* _What the task requires_:
Lift every line from the entries that includes the word "overflow".

* _Given records_:
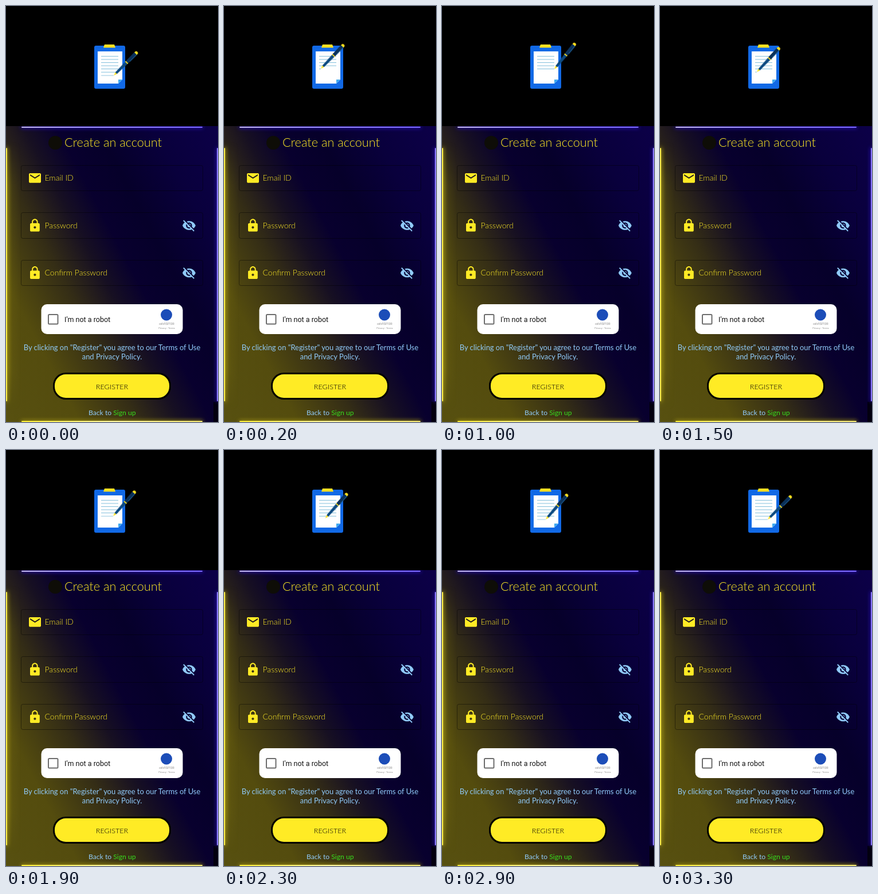
Recreate the animation shown at these times as an HTML page. Size 370x724 px, loop 3.5 s.

```html
<!DOCTYPE html>
<html lang="en">
<head>
<meta charset="utf-8">
<title>Create an account</title>
<style>
html, body { margin: 0; width: 100%; height: 100%; overflow: hidden; background: #000; }
.stage { position: relative; width: 370px; height: 724px; overflow: hidden; }
.panel {
  position: absolute; left: 0; top: 209px; width: 370px; height: 515px; overflow: hidden;
  background: linear-gradient(62deg, #575010 0%, #544c0e 20%, #342d16 36%, #171022 47%, #08002e 56%, #06002a 67%, #09003c 82%, #0c0048 100%);
}
.glow { position: absolute; left: 0; top: 0; width: 26px; height: 515px;
  background: linear-gradient(90deg, #b8aa1c55, #8a7c1422 45%, transparent);
  mask-image: linear-gradient(transparent 5%, #000 20%, #000 82%, transparent 96%); }
.corner { position: absolute; right: 0; bottom: 0; width: 8px; height: 35px; background: #000a; }
.bar { position: absolute; border-radius: 2px; }
.top { left: 27px; top: 1px; width: 316px; height: 2px;
  background: linear-gradient(90deg, #c3b8f0, #a396ff 35%, #7a68ff); box-shadow: 0 0 6px 1px #2c14b8; }
.bottom { left: 27px; bottom: 0; width: 316px; height: 2px;
  background: linear-gradient(90deg, #ffee35, #fff6a0 50%, #f0e470); box-shadow: 0 0 6px 1px #a89a18; }
.left { left: 0; top: 38px; width: 2px; height: 441px;
  background: #f8ea48; box-shadow: 0 0 6px 1px #a89a18; }
.right { right: 0; top: 38px; width: 2px; height: 441px;
  background: #8a7aff; box-shadow: 0 0 6px 1px #2c14b8; }
svg { position: absolute; inset: 0; }
text { font-family: Lato, "Open Sans", sans-serif; font-size: 14px; }
.thin { font-weight: 300; }
.mid { text-anchor: middle; }
.yellow { fill: #ffeb25; }
.sky { fill: #90caf9; }
.field { fill: none; stroke: #000; stroke-opacity: .42; }
.rule { stroke: #82bfdc; stroke-width: 1; }

#pen { animation: write 3500ms infinite; }
.ink { transform-origin: 166px 0; animation: 3500ms infinite; }
#ink1 { animation-name: ink1; }
#ink2 { animation-name: ink2; }
#ink3 { animation-name: ink3; }

/* The drawing advances ten times a second. */
@keyframes write {
  0%      { transform: translate(188px, 121px) rotate(-45deg); animation-timing-function: step-end; }
  2.857%  { transform: translate(166px, 109px) rotate(-46deg); animation-timing-function: steps(5); }
  17.142% { transform: translate(181px, 110px) rotate(-47deg); animation-timing-function: steps(4); }
  28.571% { transform: translate(196px, 110px) rotate(-51deg); animation-timing-function: steps(4); }
  40%     { transform: translate(166px, 115px) rotate(-47deg); animation-timing-function: steps(1); }
  42.857% { transform: translate(169px, 115px) rotate(-47deg); animation-timing-function: steps(6); }
  60%     { transform: translate(196px, 115px) rotate(-49deg); animation-timing-function: steps(3); }
  68.571% { transform: translate(167px, 121px) rotate(-48deg); animation-timing-function: steps(5); }
  82.857% { transform: translate(181px, 121px) rotate(-49deg); animation-timing-function: steps(4); }
  94.285%, 100% { transform: translate(188px, 121px) rotate(-45deg); }
}
@keyframes ink1 {
  0%      { transform: scaleX(1); animation-timing-function: step-end; }
  2.857%  { transform: scaleX(0); animation-timing-function: steps(5); }
  17.142% { transform: scaleX(.5); animation-timing-function: steps(4); }
  28.571%, 100% { transform: scaleX(1); }
}
@keyframes ink2 {
  0%      { transform: scaleX(1); animation-timing-function: step-end; }
  2.857%, 40% { transform: scaleX(0); animation-timing-function: steps(1); }
  42.857% { transform: scaleX(.1); animation-timing-function: steps(6); }
  60%, 100% { transform: scaleX(1); }
}
@keyframes ink3 {
  0%      { transform: scaleX(.73); animation-timing-function: step-end; }
  2.857%  { transform: scaleX(0); animation-timing-function: step-end; }
  68.571% { transform: scaleX(0); animation-timing-function: steps(5); }
  82.857% { transform: scaleX(.5); animation-timing-function: steps(4); }
  94.285%, 100% { transform: scaleX(.73); }
}
</style>
</head>
<body>
<div class="stage">
  <div class="panel">
    <div class="glow"></div>
    <div class="corner"></div>
    <div class="bar top"></div>
    <div class="bar bottom"></div>
    <div class="bar left"></div>
    <div class="bar right"></div>
  </div>

  <svg width="370" height="724" viewBox="0 0 370 724">
    <defs>
      <path id="lock" d="M18 8h-1V6c0-2.76-2.24-5-5-5S7 3.24 7 6v2H6c-1.1 0-2 .9-2 2v10c0 1.1.9 2 2 2h12c1.1 0 2-.9 2-2V10c0-1.1-.9-2-2-2zm-6 9c-1.1 0-2-.9-2-2s.9-2 2-2 2 .9 2 2-.9 2-2 2zm3.1-9H8.9V6c0-1.71 1.39-3.1 3.1-3.1 1.71 0 3.1 1.39 3.1 3.1v2z"/>
      <path id="eye" d="M12 7c2.76 0 5 2.24 5 5 0 .65-.13 1.26-.36 1.83l2.92 2.92c1.51-1.26 2.7-2.89 3.43-4.75-1.73-4.39-6-7.5-11-7.5-1.4 0-2.74.25-3.98.7l2.16 2.16C10.74 7.13 11.35 7 12 7zM2 4.27l2.28 2.28.46.46C3.08 8.3 1.78 10.02 1 12c1.73 4.39 6 7.5 11 7.5 1.55 0 3.03-.3 4.38-.84l.42.42L19.73 22 21 20.73 3.27 3 2 4.27zM7.53 9.8l1.55 1.55c-.05.21-.08.43-.08.65 0 1.66 1.34 3 3 3 .22 0 .44-.03.65-.08l1.55 1.55c-.67.33-1.41.53-2.2.53-2.76 0-5-2.24-5-5 0-.79.2-1.53.53-2.2zm4.31-.78l3.15 3.15.02-.16c0-1.66-1.34-3-3-3l-.17.01z"/>
    </defs>

    <!-- Clipboard -->
    <rect x="154" y="69" width="54" height="75" rx="3" fill="#1169e6"/>
    <path d="M160 79h43v49l-7 7h-36z" fill="#fff"/>
    <path d="M196 128h7l-7 7z" fill="#3fa9f0"/>
    <path d="M172 67h17l2 5.5h-21z" fill="#ffe01f"/>
    <path class="rule" d="M166 87.5h30M166 93h30M166 98.5h30M166 104h30"/>
    <path id="ink1" class="rule ink" d="M166 109.5h30"/>
    <path id="ink2" class="rule ink" d="M166 115.2h30"/>
    <path id="ink3" class="rule ink" d="M166 121h30"/>

    <!-- Pen, tip at the origin -->
    <g id="pen">
      <path d="M0 0L6 -2V2z" fill="#ffe01f"/>
      <path d="M6 -2L31 -2.8V2.8L6 2z" fill="#0d4a80"/>
      <path d="M32 -3L54 -3.2V3.2L32 3z" fill="#0b3159"/>
      <path d="M37 2.6h17" stroke="#1d5e95" stroke-width="1.2"/>
      <path d="M31 -3h1.8v6h-1.8z" fill="#ffe01f"/>
      <path d="M54 -3h1.4a3 3 0 0 1 0 6h-1.4z" fill="#ffe01f"/>
    </g>

    <circle cx="86" cy="238" r="12" fill="#0e0d07"/>
    <text class="yellow thin" x="102" y="245" style="font-size:21.7px">Create an account</text>

    <rect class="field" x="26.5" y="277.5" width="317" height="44" rx="3"/>
    <rect class="field" x="26.5" y="359.5" width="317" height="45" rx="3"/>
    <rect class="field" x="26.5" y="442.5" width="317" height="44" rx="3"/>
    <g class="yellow thin">
      <path transform="translate(37.9 286.8) scale(1.05)" d="M20 4H4c-1.1 0-2 .9-2 2v12c0 1.1.9 2 2 2h16c1.1 0 2-.9 2-2V6c0-1.1-.9-2-2-2zm0 4l-8 5-8-5V6l8 5 8-5v2z"/>
      <use href="#lock" transform="translate(37.8 369.5) scale(1.05)"/>
      <use href="#lock" transform="translate(37.8 452) scale(1.05)"/>
      <text x="67.5" y="304">Email ID</text>
      <text x="67.5" y="386.5">Password</text>
      <text x="67.5" y="469">Confirm Password</text>
    </g>
    <g class="sky">
      <use href="#eye" transform="translate(307 369.5) scale(1.04)"/>
      <use href="#eye" transform="translate(307 452) scale(1.04)"/>
    </g>

    <rect x="61.5" y="519" width="247" height="52" rx="10" fill="#fff"/>
    <rect x="74" y="537" width="16.5" height="16.5" rx="1.5" fill="none" stroke="#6d6d6d" stroke-width="2"/>
    <text x="102" y="550" fill="#111" style="font:12.5px Roboto,sans-serif">I'm not a robot</text>
    <circle cx="280" cy="537.5" r="10" fill="#1c4db8"/>
    <g class="mid" fill="#8c8c8c">
      <text x="280.5" y="555" style="font:5.6px Roboto,sans-serif">okVISITOR</text>
      <text x="280.5" y="562.3" style="font:4.2px Roboto,sans-serif">Privacy - Terms</text>
    </g>

    <g class="sky mid">
      <text x="185" y="599" style="font-size:12.9px">By clicking on "Register" you agree to our Terms of Use</text>
      <text x="185" y="615" style="font-size:12.9px">and Privacy Policy.</text>
    </g>

    <rect x="83.5" y="639.5" width="203" height="44" rx="21" fill="#ffeb25" stroke="#000" stroke-width="3"/>
    <text class="mid thin" x="185" y="666.5" fill="#000" style="font-size:12.6px">REGISTER</text>
    <text class="sky mid" x="185.3" y="711.5" style="font-size:12.2px">Back to <tspan fill="#37dc1e">Sign up</tspan></text>
  </svg>
</div>
</body>
</html>
```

* _Worked solution_:
html, body { margin: 0; width: 100%; height: 100%; overflow: hidden; background: #000; }
.stage { position: relative; width: 370px; height: 724px; overflow: hidden; }
  position: absolute; left: 0; top: 209px; width: 370px; height: 515px; overflow: hidden;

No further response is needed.